“RSV is the most common cause of bronchiolitis and pneumonia in children under one year of age in the United States. Infants, young children, and older adults with chronic medical conditions are at risk of severe disease from RSV infection. Each year in the United States, RSV leads to on average approximately 58,000 hospitalizations with 100-500 deaths among children younger than 5 years old and 177,000 hospitalizations with 14,000 deaths among adults aged 65 years or older.”

Where is RSV spreading?

Although RSV is nothing new, what is new this year is that RSV infections, which occur primarily during the fall and winter, are being seen in the summer. As the CDC reports, RSV activity decreased rapidly in April 2020 likely due to the adoption of public health measures to reduce the spread of COVID-19 and, as compared with previous years, remained relatively low from May 2020 to March 2021. Since March, an increase has been observed in a number of southern states including Alabama, Arkansas, Florida, Georgia, Kentucky, Louisiana, Mississippi, New Mexico, North Carolina, Oklahoma, South Carolina, Tennessee, and Texas.

Why is RSV spreading?

Medical experts speculate that because RSV was suppressed during winter, it’s normal circulation time, it’s “making up for lost time now.” Further, because RSV was not circulated as much during the winter months of 2020-2021, the CDC says, “older infants and toddlers might now be at increased risk of severe RSV-associated illness since they have likely not had typical levels of exposure to RSV during the past 15 months.”

What are RSV symptoms?

As described by the CDC, people infected with RSV usually show symptoms within 4 to 6 days after getting infected. Symptoms usually include runny nose, decrease in appetite, coughing, sneezing, fever, and wheezing. Further, “these symptoms usually appear in stages and not all at once. In very young infants with RSV, the only symptoms may be irritability, decreased activity, and breathing difficulties.” Notably, “almost all children will have had an RSV infection by their second birthday.”

Further, per the Mayo Clinic, “in adults and older, healthy children, RSV symptoms are mild and typically mimic the common cold. Self-care measures are usually all that’s needed to relieve any discomfort.” But the virus “can cause severe infection in some people, including babies 12 months and younger (infants), especially premature infants, older adults, people with heart and lung disease, or anyone with a weak immune system (immunocompromised).”

How can the spread of RSV be prevented?

Preventing the spread of RSV is not unlike preventing the spread of COVID-19, another airborne disease, something we’re all well-versed in now.
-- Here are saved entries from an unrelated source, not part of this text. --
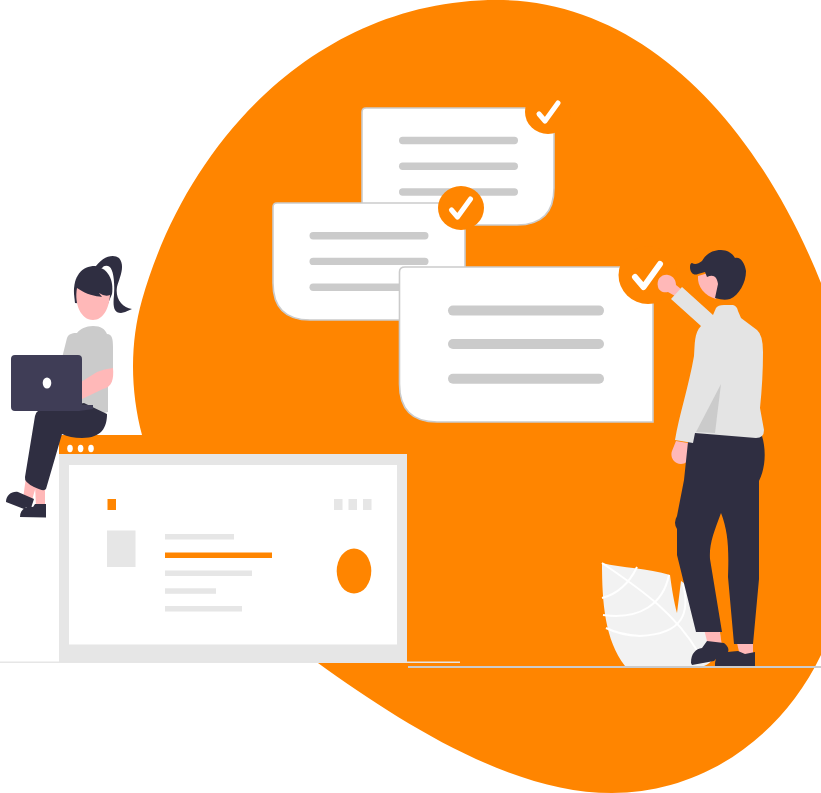
<!DOCTYPE html>
<html lang="en">
<head>
<meta charset="utf-8">
<title>Completed tasks illustration</title>
<style>
:root {
  --orange: #ff8500;
  --ink: #2f2e41;
  --laptop: #3f3d56;
  --skin: #ffb8b8;
  --grey: #cbcbcb;
  --pale: #e6e6e6;
  --shirt: #e4e4e4;
  --leaf: #f2f2f2;
  --white: #fff;
}
html, body { margin: 0; background: var(--white); overflow: hidden; }
svg { display: block; width: 821px; height: 793px; }
.orange { fill: var(--orange); }
.ink { fill: var(--ink); }
.laptop { fill: var(--laptop); }
.skin { fill: var(--skin); }
.grey { fill: var(--grey); }
.pale { fill: var(--pale); }
.shirt { fill: var(--shirt); }
.leaf { fill: var(--leaf); }
.white { fill: var(--white); }
.card { fill: var(--white); stroke: var(--grey); stroke-width: 1.6; }
.tick { fill: none; stroke: var(--white); stroke-linecap: round; stroke-linejoin: round; }
.vein { fill: none; stroke: var(--white); stroke-width: 2; }
</style>
</head>
<body>
<svg viewBox="0 0 821 793" role="img" aria-label="A woman with a laptop sits on a browser window while a man checks off task cards">
  <defs>
    <g id="card-lines" class="grey">
      <rect width="119" height="7.4" rx="3.7"/>
      <rect y="25.7" width="119" height="7.4" rx="3.7"/>
      <rect y="51.5" width="119" height="7.4" rx="3.7"/>
    </g>
    <path id="tick-small" class="tick" stroke-width="5" d="M539 114L545 121L558 103"/>
  </defs>

  <path id="backdrop" class="orange" d="M497 0C640 0 755 118 821 283V655C780 740 700 793 612 793C510 793 400 722 318 663C230 600 163 515 142 435C130 390 130 342 142 300C188 138 320 0 497 0Z"/>

  <g id="task-cards">
    <g>
      <path class="card" d="M366 108H550Q554 108 554 112V188Q554 225 517 225H362V112Q362 108 366 108Z"/>
      <use href="#card-lines" x="399" y="136.800"/>
      <ellipse class="orange" cx="548" cy="112" rx="23" ry="22"/>
      <path class="orange" d="M527 100H560V112H527Z"/>
      <use href="#tick-small"/>
    </g>
    <g>
      <path class="card" d="M277 203H461Q465 203 465 207V320H310Q273 320 273 283V207Q273 203 277 203Z"/>
      <use href="#card-lines" x="309.500" y="232"/>
      <ellipse class="orange" cx="461" cy="208" rx="23" ry="22"/>
      <use href="#tick-small" x="-87.500" y="96"/>
    </g>
    <g>
      <path class="card" d="M405 267H648Q653 267 653 272V422H437Q399.500 422 399.500 384V272Q399.500 267 405 267Z"/>
      <g class="grey">
        <rect x="448" y="305.600" width="156" height="10" rx="5"/>
        <rect x="448" y="339" width="156" height="10" rx="5"/>
        <rect x="448" y="373.700" width="156" height="10" rx="5"/>
      </g>
      <ellipse class="orange" cx="648" cy="275" rx="29.500" ry="29"/>
      <path class="tick" stroke-width="6" d="M635 277L643.500 287L660 264"/>
    </g>
  </g>

  <g id="browser-window">
    <rect class="orange" x="59" y="435" width="348" height="20"/>
    <rect class="pale" x="59" y="454" width="348" height="209"/>
    <rect class="white" x="69" y="465" width="328" height="179.500"/>
    <g class="white">
      <ellipse cx="70" cy="448.500" rx="2.800" ry="3.700"/>
      <ellipse cx="80.600" cy="448.500" rx="2.800" ry="3.700"/>
      <ellipse cx="91" cy="448.500" rx="2.800" ry="3.700"/>
    </g>
    <rect class="orange" x="107.500" y="499" width="8.500" height="11"/>
    <g class="pale">
      <rect x="334" y="499" width="8.500" height="11"/>
      <rect x="348.500" y="499" width="8.500" height="11"/>
      <rect x="363" y="499" width="8.500" height="11"/>
      <rect x="107" y="530.500" width="28.500" height="36.500"/>
      <rect x="165" y="534" width="69" height="5.500"/>
      <rect x="165" y="570.500" width="87" height="5.500"/>
      <rect x="165" y="588.300" width="51" height="5.500"/>
      <rect x="165" y="606" width="77" height="5.500"/>
    </g>
    <rect class="orange" x="165" y="552.500" width="107" height="5.500"/>
    <ellipse class="orange" cx="354" cy="571" rx="17.300" ry="22.500"/>
  </g>

  <g id="ground">
    <rect class="pale" y="661.500" width="460" height="1.500"/>
    <rect class="grey" x="408" y="666" width="413" height="2"/>
  </g>

  <g id="leaves">
    <path class="leaf" d="M602 563C622 568 648 568 670 575C672 590 674 602 677 613L681 581C700 592 718 612 720 632C722 650 714 662 704 666H625C605 640 602 603 602 563Z"/>
    <path class="vein" d="M602 563C645 592 676 615 698 652"/>
    <path class="vein" d="M637 567Q625 592 602 598M669 575C663 604 640 620 603 615M683 584C690 612 684 634 640 636Q620 635 606 628"/>
  </g>

  <g id="woman">
    <path class="skin" d="M26 477L37 483L32 500L23 499ZM35 484H45V507H36Z"/>
    <path class="ink" d="M6 502C6 495 12 491 18 492L34 499L31 508L26 507L24 509ZM20 517C20 510 25 506 33 507L35 504H46V517.500Z"/>
    <path class="grey" d="M93 326C101 326 105 329 107 334C112 334 113 339 113 347V371L108 373V412Q95 416 82 407L62 358L67 338C69 333 74 333 77 333C80 329 86 326 93 326Z"/>
    <path class="skin" d="M81 382L97 372Q104 369 113 368C114 379 112 387 103 389L82 399Z"/>
    <path class="ink" d="M38 411L84 403L107 414C107 427 102 438 82 438Q70 438 62 434L46 489Q44 492 34 487Q24 482 25 477L35 416Q36 412 38 411Z"/>
    <path class="laptop" d="M15 355H78Q82 355 82 359V405H93V409L79 411H15Q11 411 11 407V359Q11 355 15 355Z"/>
    <ellipse class="white" cx="47" cy="383" rx="4.300" ry="5.500"/>
    <path class="ink" d="M94 269C101 257 113 253 119 258C126 266 119 279 117 287C115 298 122 308 132 309Q126 312 121 313C113 313 113 305 114 295C115 280 113 267 108 266Q104 265 102 268Z"/>
    <path class="ink" d="M74 294C73 276 82 266 95 266C108 268 114 280 112 294L107 306L75 303Z"/>
    <path class="skin" d="M77 288C87 295 95 296 102 297L99 293Q105 297 110 295C109 309 103 320 93 320C81 320 74 304 77 288Z"/>
  </g>

  <g id="man">
    <path class="skin" d="M704 629L719 628L722 645H708ZM737 643H753V656H740ZM676 441L688 443L689 453C691 460 686 464 681 464C673 464 670 456 672 451Z"/>
    <path class="ink" d="M691 663C691 653 696 649 702 648L707 641L724 643C729 647 730 651 726 655L717 658L714 661L692 665ZM715 664C716 654 722 652 738 651L745 654L755 652V666H715Z"/>
    <path class="ink" d="M694 431L762 436C766 449 766 467 759 481V579L753 644H734L728 577C729 548 728 531 721 513C714 532 709 544 710 559L722 632H696L677 555V529Q673 523 677 516L684 480L688 442Z"/>
    <path class="skin" d="M658 287C656 279 662 274 668 275C674 276 676 281 676 285L681 289L675 296L668 292C663 293 659 291 658 287Z"/>
    <path class="shirt" d="M682 287L713 315L716 308Q718 305 724 305H733Q737 306 738 311L741 318L757 330Q763 335 763 352Q763 379 760 408L764 430Q764 438 756 438L695 433L693 443L675 440C679 416 689 385 694 356C695 344 694 333 701 326L671 299Z"/>
    <path class="grey" d="M721 384L715 433L696 432Z"/>
    <path class="skin" d="M698 276L715 271L720 286L716 299C705 296 697 287 698 276Z"/>
    <path class="ink" d="M690 267C690 264 691 263 692 263C695 265 698 264 702 261C706 254 712 250 721 250C728 250 733 254 735 258C740 256 745 263 746 271C746 283 739 295 730 299Q724 301 715 298L718 284C717 276 713 274 707 277L705 272L698 274C694 276 690 273 690 267Z"/>
  </g>
</svg>
</body>
</html>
That COVID-19 measures work is reflected in the timeframe when RSV rapidly decreased. Individually, people infected with RSV should prevent spreading airborne respiratory droplets from coughs and sneezes. Cover your mouth when coughing or sneezing (but not with your hands). The CDC has recommended “a tissue or your upper shirt sleeve” but many of us also have a drawer full of masks now to help protect others. Also, frequent surface disinfection and avoiding close contact with others are critical measures.

To help prevent the spread of RSV, an airborne disease, on a larger scale, ultraviolet germicidal irradiation (UVGI or UV) holds promise. While Aerapy UV has not been tested against the RSV pathogen specifically, our UV technology has been tested against a virus in the Paramyxoviridae family which includes pneumovirus and paramyxovirus. RSV is a pneumovirus and canine distemper virus (CDV) is a paramyxovirus. Aerapy UV technology has been independently tested against CDV and was found to kill at least 98.89% of the virus. The test results were part of a University of Arizona study published in the American Journal of Veterinary Research (AJVR).

Contact us to request more information on our test results and request a free UV consultation.

Back to UV Updates

HOW PROTECTED ARE YOU?

Aerapy's commercial-grade UV lights protect your clients, staff, and your business with proven UV disinfection technology. Contact us today for more information and a free UV consultation.

Free UV Consultation
UV Sanitizing Products